Maintaining profitability in agriculture
Changes in climate have and will continue to present challenges and opportunities for agricultural production in the Wimmera. The Wimmera farming community is renowned for its ability to innovate and adapt to its climate and market forces. This continual adaption and innovation has led to new crops and pastures, new varieties and changes to planting times and planting and management techniques. Many of these innovations are being driven by the agricultural industry and include plant breeding, chemical fertiliser development and machinery design.
Priorities for adapting to climate change for the Wimmera while maintaining profitability include:
Crop breeding and genetic modifications are potential solutions to these predicted impacts. Given limited funding there is a need to focus this effort into the most beneficial areas. Suggested crop breeding priorities may include:
Methods such as growing crops all year round and under sowing promote carbon being fixed into the soils for a longer period. Under sowing is the sowing of a secondary crop underneath the primary cash crop. For instance, a cereal can be undersown with green feed or pasture species which should be well established by the time the cereal is harvested in mid to late summer.
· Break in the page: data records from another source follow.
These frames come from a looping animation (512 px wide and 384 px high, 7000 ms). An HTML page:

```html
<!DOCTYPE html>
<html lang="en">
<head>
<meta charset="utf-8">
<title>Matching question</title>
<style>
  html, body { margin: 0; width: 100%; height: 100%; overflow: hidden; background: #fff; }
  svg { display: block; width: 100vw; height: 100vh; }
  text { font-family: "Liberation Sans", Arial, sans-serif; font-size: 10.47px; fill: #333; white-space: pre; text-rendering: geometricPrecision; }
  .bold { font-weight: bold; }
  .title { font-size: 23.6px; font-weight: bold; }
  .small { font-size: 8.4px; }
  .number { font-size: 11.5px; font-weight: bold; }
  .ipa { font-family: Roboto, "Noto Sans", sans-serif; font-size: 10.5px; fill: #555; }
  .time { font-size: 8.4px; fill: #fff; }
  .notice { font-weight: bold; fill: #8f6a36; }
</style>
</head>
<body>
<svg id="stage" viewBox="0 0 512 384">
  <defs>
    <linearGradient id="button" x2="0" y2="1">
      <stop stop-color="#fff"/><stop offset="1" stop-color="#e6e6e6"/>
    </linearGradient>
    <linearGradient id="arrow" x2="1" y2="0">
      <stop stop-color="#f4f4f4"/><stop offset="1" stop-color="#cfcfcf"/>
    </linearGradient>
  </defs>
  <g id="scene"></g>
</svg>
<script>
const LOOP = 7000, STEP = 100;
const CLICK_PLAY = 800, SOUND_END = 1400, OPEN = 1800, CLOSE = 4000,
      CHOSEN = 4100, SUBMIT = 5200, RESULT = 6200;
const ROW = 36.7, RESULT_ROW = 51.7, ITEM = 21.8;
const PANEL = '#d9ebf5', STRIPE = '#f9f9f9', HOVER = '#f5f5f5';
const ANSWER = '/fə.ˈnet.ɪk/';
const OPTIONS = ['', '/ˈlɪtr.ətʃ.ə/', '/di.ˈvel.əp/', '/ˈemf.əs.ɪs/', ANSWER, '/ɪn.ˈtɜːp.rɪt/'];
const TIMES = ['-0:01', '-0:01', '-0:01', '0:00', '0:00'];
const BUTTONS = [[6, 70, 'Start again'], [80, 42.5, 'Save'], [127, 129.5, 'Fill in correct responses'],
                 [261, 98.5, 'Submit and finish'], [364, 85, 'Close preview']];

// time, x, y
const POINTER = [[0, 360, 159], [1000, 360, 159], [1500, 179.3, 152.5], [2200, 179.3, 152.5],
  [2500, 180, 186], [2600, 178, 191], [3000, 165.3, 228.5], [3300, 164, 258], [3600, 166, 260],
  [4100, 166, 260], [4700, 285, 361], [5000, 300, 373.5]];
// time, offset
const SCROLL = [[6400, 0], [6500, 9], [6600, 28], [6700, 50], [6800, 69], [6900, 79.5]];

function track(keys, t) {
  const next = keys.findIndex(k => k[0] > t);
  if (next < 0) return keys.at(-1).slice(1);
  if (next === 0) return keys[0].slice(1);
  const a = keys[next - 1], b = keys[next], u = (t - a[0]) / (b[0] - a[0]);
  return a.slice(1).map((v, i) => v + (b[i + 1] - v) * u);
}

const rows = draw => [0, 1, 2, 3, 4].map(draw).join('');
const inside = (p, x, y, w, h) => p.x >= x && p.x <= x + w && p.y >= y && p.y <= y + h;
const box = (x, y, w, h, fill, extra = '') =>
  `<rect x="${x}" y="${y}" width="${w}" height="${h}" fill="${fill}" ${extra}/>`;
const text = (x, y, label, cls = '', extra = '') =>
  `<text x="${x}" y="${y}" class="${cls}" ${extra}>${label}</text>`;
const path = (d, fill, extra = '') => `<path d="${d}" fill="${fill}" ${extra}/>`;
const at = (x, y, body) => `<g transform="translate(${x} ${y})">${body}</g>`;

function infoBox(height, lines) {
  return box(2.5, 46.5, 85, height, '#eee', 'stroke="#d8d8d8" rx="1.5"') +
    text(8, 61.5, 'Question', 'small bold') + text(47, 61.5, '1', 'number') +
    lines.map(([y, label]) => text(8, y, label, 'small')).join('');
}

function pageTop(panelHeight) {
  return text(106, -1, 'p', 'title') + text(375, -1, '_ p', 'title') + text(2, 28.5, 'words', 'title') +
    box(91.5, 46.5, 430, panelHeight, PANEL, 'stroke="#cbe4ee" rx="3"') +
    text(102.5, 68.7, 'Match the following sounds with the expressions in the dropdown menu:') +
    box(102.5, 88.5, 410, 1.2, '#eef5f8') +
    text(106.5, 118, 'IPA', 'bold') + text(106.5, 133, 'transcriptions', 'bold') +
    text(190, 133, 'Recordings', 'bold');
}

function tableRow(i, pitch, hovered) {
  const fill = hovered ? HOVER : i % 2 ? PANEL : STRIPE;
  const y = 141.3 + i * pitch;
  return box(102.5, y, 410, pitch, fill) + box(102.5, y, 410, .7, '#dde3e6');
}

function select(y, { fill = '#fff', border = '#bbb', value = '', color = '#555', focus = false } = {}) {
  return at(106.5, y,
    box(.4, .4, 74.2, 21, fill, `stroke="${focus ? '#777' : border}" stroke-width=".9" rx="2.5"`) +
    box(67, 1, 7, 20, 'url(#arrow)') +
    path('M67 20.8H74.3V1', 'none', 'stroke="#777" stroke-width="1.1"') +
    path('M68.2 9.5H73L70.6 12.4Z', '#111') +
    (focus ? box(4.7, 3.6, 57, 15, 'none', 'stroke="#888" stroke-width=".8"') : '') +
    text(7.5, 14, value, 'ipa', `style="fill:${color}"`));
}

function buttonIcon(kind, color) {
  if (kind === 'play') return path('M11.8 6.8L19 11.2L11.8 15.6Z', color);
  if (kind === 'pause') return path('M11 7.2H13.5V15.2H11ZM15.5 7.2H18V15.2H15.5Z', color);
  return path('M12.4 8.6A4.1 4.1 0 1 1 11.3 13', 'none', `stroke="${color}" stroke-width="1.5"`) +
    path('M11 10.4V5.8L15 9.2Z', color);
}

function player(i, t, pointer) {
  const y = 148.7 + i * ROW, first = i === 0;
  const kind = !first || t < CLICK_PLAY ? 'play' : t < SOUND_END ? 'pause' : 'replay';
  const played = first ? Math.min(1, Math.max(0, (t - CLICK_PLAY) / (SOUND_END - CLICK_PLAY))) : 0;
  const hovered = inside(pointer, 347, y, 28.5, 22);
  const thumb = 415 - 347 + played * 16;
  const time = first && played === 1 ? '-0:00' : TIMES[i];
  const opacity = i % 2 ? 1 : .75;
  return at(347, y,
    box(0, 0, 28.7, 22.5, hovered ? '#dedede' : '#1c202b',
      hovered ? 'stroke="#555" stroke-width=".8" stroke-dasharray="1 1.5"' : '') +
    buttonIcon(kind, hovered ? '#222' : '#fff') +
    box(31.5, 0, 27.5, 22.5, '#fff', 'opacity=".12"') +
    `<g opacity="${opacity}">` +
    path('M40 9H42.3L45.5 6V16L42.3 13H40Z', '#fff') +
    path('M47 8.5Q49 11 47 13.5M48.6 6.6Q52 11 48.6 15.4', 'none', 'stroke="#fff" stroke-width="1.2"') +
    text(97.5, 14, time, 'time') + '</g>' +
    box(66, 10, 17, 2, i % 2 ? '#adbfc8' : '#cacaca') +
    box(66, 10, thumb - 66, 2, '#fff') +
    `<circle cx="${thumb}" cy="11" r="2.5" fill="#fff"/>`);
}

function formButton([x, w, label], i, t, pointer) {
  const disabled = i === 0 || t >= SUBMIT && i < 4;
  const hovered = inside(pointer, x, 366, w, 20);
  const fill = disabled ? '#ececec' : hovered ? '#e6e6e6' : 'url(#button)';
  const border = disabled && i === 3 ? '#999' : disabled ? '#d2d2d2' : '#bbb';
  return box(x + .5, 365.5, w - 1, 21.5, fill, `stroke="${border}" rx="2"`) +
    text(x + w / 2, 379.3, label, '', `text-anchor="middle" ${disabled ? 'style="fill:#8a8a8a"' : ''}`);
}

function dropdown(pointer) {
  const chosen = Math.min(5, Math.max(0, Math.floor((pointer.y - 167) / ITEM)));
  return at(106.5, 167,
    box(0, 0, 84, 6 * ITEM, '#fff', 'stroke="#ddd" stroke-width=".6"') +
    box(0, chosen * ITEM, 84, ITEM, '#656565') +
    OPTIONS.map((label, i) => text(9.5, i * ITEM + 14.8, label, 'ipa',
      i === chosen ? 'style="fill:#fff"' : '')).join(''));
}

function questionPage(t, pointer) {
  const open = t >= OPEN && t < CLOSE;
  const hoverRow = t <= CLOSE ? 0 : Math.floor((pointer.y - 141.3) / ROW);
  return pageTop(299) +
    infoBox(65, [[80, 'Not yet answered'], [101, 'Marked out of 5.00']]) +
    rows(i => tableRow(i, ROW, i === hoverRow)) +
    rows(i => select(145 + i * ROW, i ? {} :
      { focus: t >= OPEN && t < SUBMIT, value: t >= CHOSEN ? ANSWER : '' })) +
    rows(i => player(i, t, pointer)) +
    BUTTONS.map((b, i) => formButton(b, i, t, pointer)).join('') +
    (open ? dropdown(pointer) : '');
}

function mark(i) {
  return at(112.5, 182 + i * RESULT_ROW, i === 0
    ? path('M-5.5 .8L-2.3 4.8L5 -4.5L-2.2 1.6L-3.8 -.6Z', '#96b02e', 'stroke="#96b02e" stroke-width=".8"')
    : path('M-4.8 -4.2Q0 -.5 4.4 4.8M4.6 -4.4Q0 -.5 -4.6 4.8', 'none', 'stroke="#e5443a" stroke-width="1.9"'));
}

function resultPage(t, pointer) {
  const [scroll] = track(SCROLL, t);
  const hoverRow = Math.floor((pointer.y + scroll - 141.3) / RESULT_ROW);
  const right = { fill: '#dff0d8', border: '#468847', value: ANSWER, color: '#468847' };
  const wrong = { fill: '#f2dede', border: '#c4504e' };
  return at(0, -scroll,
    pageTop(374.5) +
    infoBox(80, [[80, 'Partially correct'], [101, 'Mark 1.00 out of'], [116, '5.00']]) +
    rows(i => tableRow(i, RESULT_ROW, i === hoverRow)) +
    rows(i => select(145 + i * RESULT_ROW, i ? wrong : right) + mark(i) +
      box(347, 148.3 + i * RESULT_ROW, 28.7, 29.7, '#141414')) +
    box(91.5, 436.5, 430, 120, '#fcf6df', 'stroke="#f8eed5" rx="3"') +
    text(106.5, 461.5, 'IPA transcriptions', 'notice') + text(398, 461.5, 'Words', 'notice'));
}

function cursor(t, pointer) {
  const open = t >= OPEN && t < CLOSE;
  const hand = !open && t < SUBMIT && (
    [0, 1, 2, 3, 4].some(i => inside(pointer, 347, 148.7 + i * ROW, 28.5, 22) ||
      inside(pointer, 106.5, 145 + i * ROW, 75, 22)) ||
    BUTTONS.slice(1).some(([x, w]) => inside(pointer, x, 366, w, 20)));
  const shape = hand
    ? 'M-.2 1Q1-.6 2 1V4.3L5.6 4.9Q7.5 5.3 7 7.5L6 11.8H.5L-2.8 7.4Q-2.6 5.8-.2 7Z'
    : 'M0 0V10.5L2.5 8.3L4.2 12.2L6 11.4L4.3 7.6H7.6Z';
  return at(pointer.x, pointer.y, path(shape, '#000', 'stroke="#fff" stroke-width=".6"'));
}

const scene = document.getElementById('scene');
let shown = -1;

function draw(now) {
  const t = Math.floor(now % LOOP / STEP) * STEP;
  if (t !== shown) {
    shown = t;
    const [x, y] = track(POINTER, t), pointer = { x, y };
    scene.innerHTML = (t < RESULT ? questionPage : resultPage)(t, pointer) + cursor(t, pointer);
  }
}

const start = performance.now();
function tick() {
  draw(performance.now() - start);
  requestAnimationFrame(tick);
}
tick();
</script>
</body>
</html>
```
This can be considered as an adaptation and mitigation action as it can increase the storage of carbon and nitrogen (mitigation) and can also create a diversity of income from crops or pasture at various times of year (adaptation).
With climate change predictions suggesting lower winter rain and higher summer rain for the Wimmera, opportunities may emerge to grow two crops per annum. For example, growing a legume, followed by a cereal, one at a traditional time (April/May) and the other immediately after harvest when and if summer rainfall occurs or opportunistically during wet late spring. This may be limited to higher rainfall areas or where available soil moisture is present. Examples include sorghum, maize, and corn. There are other potential species grown in others areas of Australia that may become suitable in a changing climate.
Clay topping or claying is a practice that has been utilised in the Wimmera for about 20 years and is known to increase productivity and yields in some soil types. Sandy soils have low fertility levels due to low cationic exchange capacity (CEC) and low levels of organic carbon. Raising the clay content changes soil texture, which increases the capacity for the soil to store water and nutrients, increase cationic exchange capacity and soil organic carbon. Given this activity is somewhat focused on soil moisture retention this could impact on water availability for waterways if not managed correctly.
Claying trials are being conducted by a number of soil agencies, across the Wimmera, in a range of locations with different soils
types and rainfall.
The focus on this section is to address the potential impacts from climate change on soil and pasture rather than animal husbandry and emissions. For example it does not deal with the potential impacts on animals from heat stress or parasites.
CSIRO suggest that some of the potential impacts of climate change on grazing are:
Community feedback has indicated that there is still much to learn and do to build the resilience of our grazing systems to cope with climate change. There are many theories about the potential impacts that the range of climate scenarios will have on grazing that require further investigation in real life situations.
C3 and C4 plants
Plants can be divided into different categories by the way in which they utilise carbon dioxide and their carbon fixation pathway and can be C3 or C4 or CAM (Crassulacean Acid metabolism) plants. Some research indicates C3 plants typically respond better to atmospheric CO2 enrichment than do C4 plants in terms of increasing their rates of photosynthesis and biomass
production. A warming climate is predicted to favour warm-season, or C4 grasses while rising CO2 should favour C3, or cool-season plants. Combined warming and CO2 enrichment stimulates above ground growth of C4 grasses most years when soil moisture most limits plant productivity.
There may be great opportunity for different C3, C4 or CAM pastures or fodder shrubs to be utilised as agricultural industries adapt to climate changes and the new and varied conditions. These plants may be annual or perennial and be grass, legume,
shrub or tree. More research and trials will need to occur to provide some certainty to land managers about the intricacies of
these theories and how pasture systems can be manipulated to deliver profitability.
Pasture breeding and genetic modification are potential solutions to the predicted impacts. Given limited funding there is a need to focus this effort into the most beneficial areas. The same logic for C3 and C4 plants can also be applied to weeds. Some weeds may become more vigorous meaning greater effort will be required for their control. Others may become climate stressed, providing an opportunity for greater control or eradication. This is discussed further in Section 2.5. The need for further research and trials has been highlighted as a high priority during stakeholder consultation.
Priority actions for research and trials for grazing include:
There was consensus, during stakeholder consultation, that landholders need to have access to information about practices
that can help them adapt their grazing systems to variations in the climate while remaining profitable. Priority extension activities include demonstrations and workshops on:
There is also a need to deliver information through a range of mechanisms including, media, consultants and other landholders.